(Source data)
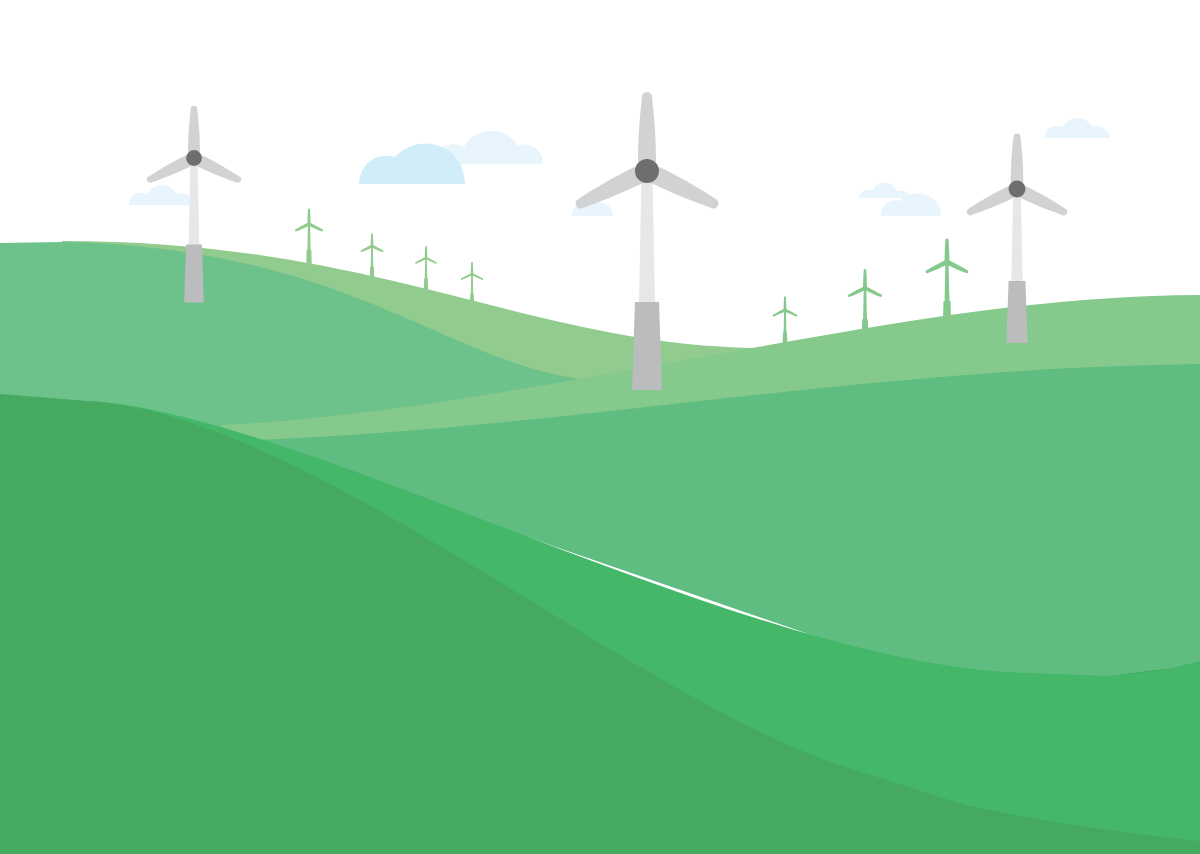
<!DOCTYPE html>
<html lang="en">
<head>
<meta charset="utf-8">
<title>Wind turbines on green hills</title>
<style>
:root {
  --sky: #ffffff;
  --cloud-pale: #e8f5fc;
  --cloud-blue: #d2edfa;
  --hill-back: #91cb8e;
  --hill-left: #6dc18b;
  --hill-right: #86c98c;
  --hill-middle: #5fbd81;
  --hill-bright: #44b768;
  --hill-front: #45aa5f;
  --blade: #d1d2d4;
  --tower: #e6e7e8;
  --base: #bbbcbe;
  --hub: #6d6e70;
}
html, body { margin: 0; background: var(--sky); overflow: hidden; }
.landscape { display: block; width: 1200px; height: 854px; }
.cloud { fill: var(--cloud-pale); }
.cloud-blue { fill: var(--cloud-blue); }
.hill-back { fill: var(--hill-back); }
.hill-left { fill: var(--hill-left); }
.hill-right { fill: var(--hill-right); }
.hill-middle { fill: var(--hill-middle); }
.hill-bright { fill: var(--hill-bright); }
.hill-front { fill: var(--hill-front); }
.blade { fill: var(--blade); }
.tower { fill: var(--tower); }
.base { fill: var(--base); }
.hub { fill: var(--hub); }
</style>
</head>
<body>
<svg class="landscape" viewBox="0 0 1200 854" role="img" aria-label="Wind turbines on rolling green hills">
  <defs>
    <path id="blade" d="M-9 -9 C-9 -35 -7 -56 -5 -74 A5 5 0 0 1 5 -74 C7 -56 9 -35 9 -9Z"/>
    <g id="turbine">
      <polygon class="tower" points="-5.5,5 5.5,5 8,132 -8,132"/>
      <polygon class="base" points="-12,131 12,131 15,219 -15,219"/>
      <use href="#blade" class="blade"/>
      <use href="#blade" class="blade" transform="rotate(116)"/>
      <use href="#blade" class="blade" transform="rotate(-116)"/>
      <circle class="hub" r="12"/>
    </g>
    <path id="small-blade" d="M-2.4 0 C-2.4 -8 -2 -16 -1.6 -22 A1.6 1.6 0 0 1 1.6 -22 C2 -16 2.4 -8 2.4 0Z"/>
    <g id="small-turbine">
      <use href="#small-blade"/>
      <use href="#small-blade" transform="rotate(116)"/>
      <use href="#small-blade" transform="rotate(-116)"/>
      <polygon points="-1.6,0 1.6,0 2.4,39 3.5,39 4.4,68 -4.4,68 -3.5,39 -2.4,39"/>
    </g>
    <path id="small-cloud" d="M0 20 C0 12 6 7 13 8 Q16 8 18 9 C24 -3 41 -3 47 9 C56 6 64 11 65 20Z"/>
  </defs>

  <rect width="1200" height="854" fill="var(--sky)"/>

  <g class="cloud">
    <use href="#small-cloud" x="129" y="185"/>
    <use href="#small-cloud" x="1045" y="118"/>
    <path d="M440 164 V148 Q452 141 464 147 C475 126 507 126 518 146 C530 141 543 149 543 164Z"/>
    <path d="M572 216 C572 206 580 200 589 203 C600 198 612 204 613 216Z"/>
    <path d="M859 198 C860 191 866 188 873 190 C878 180 892 180 897 191 C903 189 909 192 911 198Z"/>
    <path d="M881 216 C881 204 890 198 900 201 C913 187 941 193 941 216Z"/>
  </g>
  <path class="cloud-blue" d="M359 184 C360 163 377 152 395 157 C420 131 464 144 465 184Z"/>

  <g class="hill-back">
    <use href="#small-turbine" transform="translate(309 224) scale(.66)"/>
    <use href="#small-turbine" transform="translate(372 246) scale(.54)"/>
    <use href="#small-turbine" transform="translate(426 258) scale(.51)"/>
    <use href="#small-turbine" transform="translate(472 274) scale(.52)"/>
  </g>
  <g class="hill-right">
    <use href="#small-turbine" transform="translate(785 310) scale(.58)"/>
    <use href="#small-turbine" transform="translate(865 288) scale(.8)"/>
    <use href="#small-turbine" transform="translate(947 262)"/>
  </g>

  <path class="hill-back" d="M62 241 C380 241 525 343 752 348 L790 400 H300 L62 243Z"/>
  <path class="hill-left" d="M0 243 L62 242 C345 247 447 362 580 379 L600 440 H0Z"/>
  <path class="hill-right" d="M220 425 C336 420 460 400 580 379 L752 348 C900 322 1040 296 1200 295 V460 H260Z"/>
  <path class="hill-middle" d="M258 440 C570 428 860 368 1200 364 V700 H1000 L260 445Z"/>
  <path class="hill-bright" d="M90 401 C300 414 730 655 1005 672 L1110 676 L1172 668 L1200 661 V854 H900Z"/>
  <path class="hill-front" d="M1110 676 L1172 668 Q1140 674 1110 676Z"/>
  <path class="hill-front" d="M0 394 L100 402 C320 425 620 690 840 765 L965 805 Q1080 829 1200 841 V854 H0Z"/>

  <use href="#turbine" transform="translate(194 158) scale(.66)"/>
  <use href="#turbine" transform="translate(647 171)"/>
  <use href="#turbine" transform="translate(1017 189) scale(.703)"/>
</svg>
</body>
</html>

Problem statement: Give each record above back word for word, but carry over none of the pictures.

Solution:
<!DOCTYPE html>
<html lang="en">
<head>
<meta charset="utf-8">
<title>Wind turbines on green hills</title>
<style>
:root {
  --sky: #ffffff;
  --cloud-pale: #e8f5fc;
  --cloud-blue: #d2edfa;
  --hill-back: #91cb8e;
  --hill-left: #6dc18b;
  --hill-right: #86c98c;
  --hill-middle: #5fbd81;
  --hill-bright: #44b768;
  --hill-front: #45aa5f;
  --blade: #d1d2d4;
  --tower: #e6e7e8;
  --base: #bbbcbe;
  --hub: #6d6e70;
}
html, body { margin: 0; background: var(--sky); overflow: hidden; }
.landscape { display: block; width: 1200px; height: 854px; }
.cloud { fill: var(--cloud-pale); }
.cloud-blue { fill: var(--cloud-blue); }
.hill-back { fill: var(--hill-back); }
.hill-left { fill: var(--hill-left); }
.hill-right { fill: var(--hill-right); }
.hill-middle { fill: var(--hill-middle); }
.hill-bright { fill: var(--hill-bright); }
.hill-front { fill: var(--hill-front); }
.blade { fill: var(--blade); }
.tower { fill: var(--tower); }
.base { fill: var(--base); }
.hub { fill: var(--hub); }
</style>
</head>
<body>
<svg class="landscape" viewBox="0 0 1200 854" role="img" aria-label="Wind turbines on rolling green hills">
  <defs>
    <path id="blade" d="M-9 -9 C-9 -35 -7 -56 -5 -74 A5 5 0 0 1 5 -74 C7 -56 9 -35 9 -9Z"/>
    <g id="turbine">
      <polygon class="tower" points="-5.5,5 5.5,5 8,132 -8,132"/>
      <polygon class="base" points="-12,131 12,131 15,219 -15,219"/>
      <use href="#blade" class="blade"/>
      <use href="#blade" class="blade" transform="rotate(116)"/>
      <use href="#blade" class="blade" transform="rotate(-116)"/>
      <circle class="hub" r="12"/>
    </g>
    <path id="small-blade" d="M-2.4 0 C-2.4 -8 -2 -16 -1.6 -22 A1.6 1.6 0 0 1 1.6 -22 C2 -16 2.4 -8 2.4 0Z"/>
    <g id="small-turbine">
      <use href="#small-blade"/>
      <use href="#small-blade" transform="rotate(116)"/>
      <use href="#small-blade" transform="rotate(-116)"/>
      <polygon points="-1.6,0 1.6,0 2.4,39 3.5,39 4.4,68 -4.4,68 -3.5,39 -2.4,39"/>
    </g>
    <path id="small-cloud" d="M0 20 C0 12 6 7 13 8 Q16 8 18 9 C24 -3 41 -3 47 9 C56 6 64 11 65 20Z"/>
  </defs>

  <rect width="1200" height="854" fill="var(--sky)"/>

  <g class="cloud">
    <use href="#small-cloud" x="129" y="185"/>
    <use href="#small-cloud" x="1045" y="118"/>
    <path d="M440 164 V148 Q452 141 464 147 C475 126 507 126 518 146 C530 141 543 149 543 164Z"/>
    <path d="M572 216 C572 206 580 200 589 203 C600 198 612 204 613 216Z"/>
    <path d="M859 198 C860 191 866 188 873 190 C878 180 892 180 897 191 C903 189 909 192 911 198Z"/>
    <path d="M881 216 C881 204 890 198 900 201 C913 187 941 193 941 216Z"/>
  </g>
  <path class="cloud-blue" d="M359 184 C360 163 377 152 395 157 C420 131 464 144 465 184Z"/>

  <g class="hill-back">
    <use href="#small-turbine" transform="translate(309 224) scale(.66)"/>
    <use href="#small-turbine" transform="translate(372 246) scale(.54)"/>
    <use href="#small-turbine" transform="translate(426 258) scale(.51)"/>
    <use href="#small-turbine" transform="translate(472 274) scale(.52)"/>
  </g>
  <g class="hill-right">
    <use href="#small-turbine" transform="translate(785 310) scale(.58)"/>
    <use href="#small-turbine" transform="translate(865 288) scale(.8)"/>
    <use href="#small-turbine" transform="translate(947 262)"/>
  </g>

  <path class="hill-back" d="M62 241 C380 241 525 343 752 348 L790 400 H300 L62 243Z"/>
  <path class="hill-left" d="M0 243 L62 242 C345 247 447 362 580 379 L600 440 H0Z"/>
  <path class="hill-right" d="M220 425 C336 420 460 400 580 379 L752 348 C900 322 1040 296 1200 295 V460 H260Z"/>
  <path class="hill-middle" d="M258 440 C570 428 860 368 1200 364 V700 H1000 L260 445Z"/>
  <path class="hill-bright" d="M90 401 C300 414 730 655 1005 672 L1110 676 L1172 668 L1200 661 V854 H900Z"/>
  <path class="hill-front" d="M1110 676 L1172 668 Q1140 674 1110 676Z"/>
  <path class="hill-front" d="M0 394 L100 402 C320 425 620 690 840 765 L965 805 Q1080 829 1200 841 V854 H0Z"/>

  <use href="#turbine" transform="translate(194 158) scale(.66)"/>
  <use href="#turbine" transform="translate(647 171)"/>
  <use href="#turbine" transform="translate(1017 189) scale(.703)"/>
</svg>
</body>
</html>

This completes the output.